The same whinges had been slung around since the 1950s. The nation's cinema was too obsessed with the past. It was time the UK moved away from polite adaptations of EM Forster novels and cosy suburban comedy. Trainspotting followed in the wake of Saturday Night and Sunday Morning (1960), Performance (1967), Scum (1977), My Beautiful Laundrette (1985) and several dozen other supposed final breaks from that safe bourgeois past. The Madness of King George beat it to that year's Bafta for best British film. Make of that what you will.

In truth the film was not all that rough or innovative. Compared with something like Alan Clarke's Scum it feels positively glossy. Compared to Nicholas Roeg and Donald Cammell's Performance it seems entirely conventional.

It is hard to imagine Trainspotting existing without the then recent innovations of Quentin Tarantino. Like that director (and Martin Scorsese before him) Boyle choreographs action to pop songs with such fluency that the tunes are forever wedded to the films. Few opening scenes are so memorable as the opening sprint to Iggy Pop's Lust for Life. Underworld's Born Slippy .Nuxx became, thanks to its use in the film, the aural spirit of 1996.

Everything about the package was slick. The posters drew from the character-based promotion for Tarantino films, but Mark Blamire and Rob O'Connor's orange Helvetica-emblazoned designs, slyly referencing train station departure boards, were so strikingly original that they are parodied to this day. PolyGram, the film's UK distributor, was sufficiently impressed to spend an unprecedented £800,000 on domestic marketing. That amounted to more than half the production budget.

Hodge was ruthless in his rearrangement of Welsh’s cussed text into a neat shape that allowed each character a satisfactory arc. (Were the film released today a million Welsh fans would be tweeting angrily about the smallest deviations from the source.)

For all its undeniable smoothness Trainspotting did finally get one rarely spoken truth into mainstream entertainment. "People think it's all about misery and desperation and death and all that shit, which is not to be ignored," Renton says of heroin. "But what they forget is the pleasure of it. Otherwise we wouldn't do it. After all, we're not f***ing stupid. At least, we're not that f***ing stupid."

For generations drugs-education material had lied (by omission, at least) about the real reason people begin taking hard narcotics. The leaflets suggested that it was about nothing but peer pressure. Once the new user had endured the undoubtedly horrible experience of their first hit – “If Johnny leaped off a cliff, would you?” – they would be immediately propelled into a state of joyless dependency. This seemed such an absurdly obvious lie that the target audience quite reasonably dismissed every sentence in the anti-drug literature.

Withdrawal symptoms



team admitted that the heroin user felt pleasure. They also included dead babies, violent withdrawal symptoms and a famous immersion in the “worst toilet in Scotland”. The cinemagoing public proved intelligent enough to balance the interlocking arguments.

Trainspotting did trigger copycats, but instead of shooting up smack they made films like Human Traffic and Twin Town.
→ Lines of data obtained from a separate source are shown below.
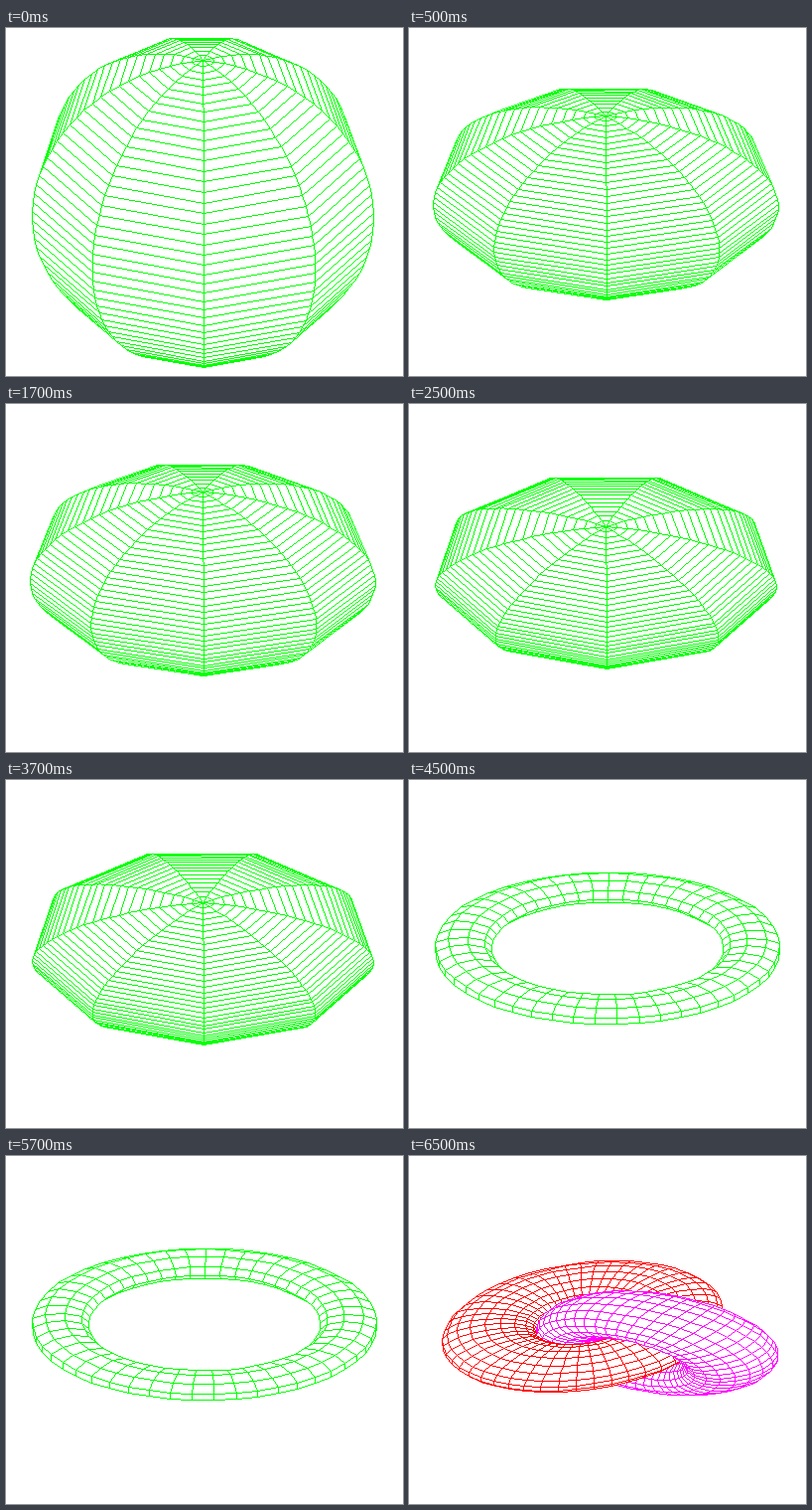
Recreate the animation shown at these times as an HTML page with a canvas. Size 400 by 350 pixels, loop 8000 ms.

```html
<!DOCTYPE html>
<html>
<head>
<meta charset="utf-8">
<style>
html, body { margin: 0; width: 100%; height: 100%; overflow: hidden; background: #fff; }
canvas { display: block; }
</style>
</head>
<body>
<canvas width="400" height="350"></canvas>
<script>
const W = 400, H = 350, { PI, sin, cos, abs, min, max, round, sqrt } = Math;
const GREEN = 0xff00ff00, RED = 0xff0000ff, MAGENTA = 0xffff00ff, WHITE = 0xffffffff;
const ctx = document.querySelector('canvas').getContext('2d');
const image = ctx.createImageData(W, H);
const pixels = new Uint32Array(image.data.buffer);

// Surfaces of two parameters
const ball = (u, v) => [cos(u) * cos(v), cos(u) * sin(v), sin(u)];
const hoop = (u, v) => [(1 - .2 * cos(v)) * cos(u), (1 - .2 * cos(v)) * sin(u), .2 * sin(v)];
const flat = (u, v) => [(1 + .5 * cos(v)) * cos(u), (1 + .5 * cos(v)) * sin(u), .5 * sin(v)];
const upright = (u, v) => { const [x, y, z] = flat(u, v); return [1 + x, z, y]; };

// u runs from u0 to u1 in nu steps, v makes a full turn from v0 in nv steps
const nu = 49;
const surface = (f, color, nv, u0, u1, v0) => ({ f, color, nv, u0, u1, v0 });
const sphere = surface(ball, GREEN, 9, -PI / 2, PI / 2, 0);
const torus = surface(hoop, GREEN, 9, 0, 2 * PI, 0);
const link = (f, color) => surface(f, color, 19, -PI, PI, -PI);

// ox, oy: centre; rx, ry: half extents of the ground plane on screen; rz: height;
// turn: rotation in degrees; sx, sy: axis lengths
const view = (start, ox, oy, rx, ry, rz, turn, sx, sy, ...surfaces) =>
  ({ start, ox, oy, rx, ry, rz, turn: turn * PI / 180, sx, sy, surfaces });
const scenes = [
  view(0, 198, 174.3, 171, 85.5, 142, 50, .97, .985, sphere),
  view(500, 197.6, 165.5, 172.8, 73.1, 77.4, 50, .97, .985, sphere),
  view(2500, 198, 167.6, 171, 85.5, 45, 50, .97, .985, sphere),
  view(4500, 199.6, 169, 146, 61.7, 45, 50, 1, 1, torus),
  view(6500, 174.5, 171, 173, 66.8, 23.5, 30, 2, 1.5, link(flat, RED), link(upright, MAGENTA))
];

function project(s, [x, y, z]) {
  x /= s.sx;
  y /= s.sy;
  const right = x * cos(s.turn) + y * sin(s.turn);
  const near = x * sin(s.turn) - y * cos(s.turn);
  const k = s.ry / s.rx, tilt = sqrt(1 - k * k);
  return {
    x: round(s.ox + s.rx * right),
    y: round(s.oy + s.ry * near - s.rz * z),
    depth: s.rx * near * tilt + s.rz * z * k / tilt
  };
}

function plot(x, y, color) {
  if (x >= 0 && x < W && y >= 0 && y < H) pixels[y * W + x] = color;
}

function line(p, q, color) {
  if (p.x > q.x || p.x === q.x && p.y > q.y) [p, q] = [q, p];
  const n = max(abs(q.x - p.x), abs(q.y - p.y));
  for (let i = 0; i <= n; i++) {
    const t = n ? i / n : 0;
    plot(round(p.x + (q.x - p.x) * t), round(p.y + (q.y - p.y) * t), color);
  }
}

const cross = (p, q, x, y) => (q.x - p.x) * (y - p.y) - (q.y - p.y) * (x - p.x);

function erase(a, b, c) {
  const area = cross(a, b, c.x, c.y);
  if (!area) return;
  for (let y = min(a.y, b.y, c.y); y <= max(a.y, b.y, c.y); y++)
    for (let x = min(a.x, b.x, c.x); x <= max(a.x, b.x, c.x); x++)
      if (cross(a, b, x, y) * area >= 0 && cross(b, c, x, y) * area >= 0 &&
          cross(c, a, x, y) * area >= 0) plot(x, y, WHITE);
}

function quads(s, { f, color, nv, u0, u1, v0 }) {
  const at = (i, j) => project(s, f(u0 + (u1 - u0) * i / nu, v0 + 2 * PI * j / nv));
  const list = [];
  for (let i = 0; i < nu; i++)
    for (let j = 0; j < nv; j++) {
      const p = [at(i, j), at(i + 1, j), at(i + 1, j + 1), at(i, j + 1)];
      list.push({ p, color, depth: p.reduce((sum, c) => sum + c.depth, 0) });
    }
  return list;
}

// Paint cells from far to near, each hiding what lies behind it
function draw(s) {
  pixels.fill(WHITE);
  const cells = s.surfaces.flatMap(one => quads(s, one)).sort((m, n) => m.depth - n.depth);
  for (const { p, color } of cells) {
    erase(p[0], p[1], p[2]);
    erase(p[0], p[2], p[3]);
    p.forEach((c, i) => line(c, p[(i + 1) % 4], color));
  }
  ctx.putImageData(image, 0, 0);
}

let shown;
function tick() {
  const t = performance.now() % 8000;
  const s = scenes.findLast(one => one.start <= t);
  if (s !== shown) draw(shown = s);
  requestAnimationFrame(tick);
}
tick();
</script>
</body>
</html>
```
People aren't stupid. At least, not that stupid.

Trainspotting boosted the careers of rising stars such as McGregor, Robert Carlyle and Kelly Macdonald. Danny Boyle went on to win an Oscar and direct the Olympics opening ceremony in London. The film reinforced the insecure notion that a new regime would inspire fresh creative energies.

But its greatest influence on the UK film industry concerned the power of skilful marketing. It eventually became the second most successful wholly British film at the world box office. Sadly, it couldn't quite get past Four Weddings and a Funeral. Nice frocks. Posh boys with fringes. Rain-sodden kisses in smarter parts of London.

For all the things that change, more remain very much the same.

T2 Trainspotting is released on Friday, January 27th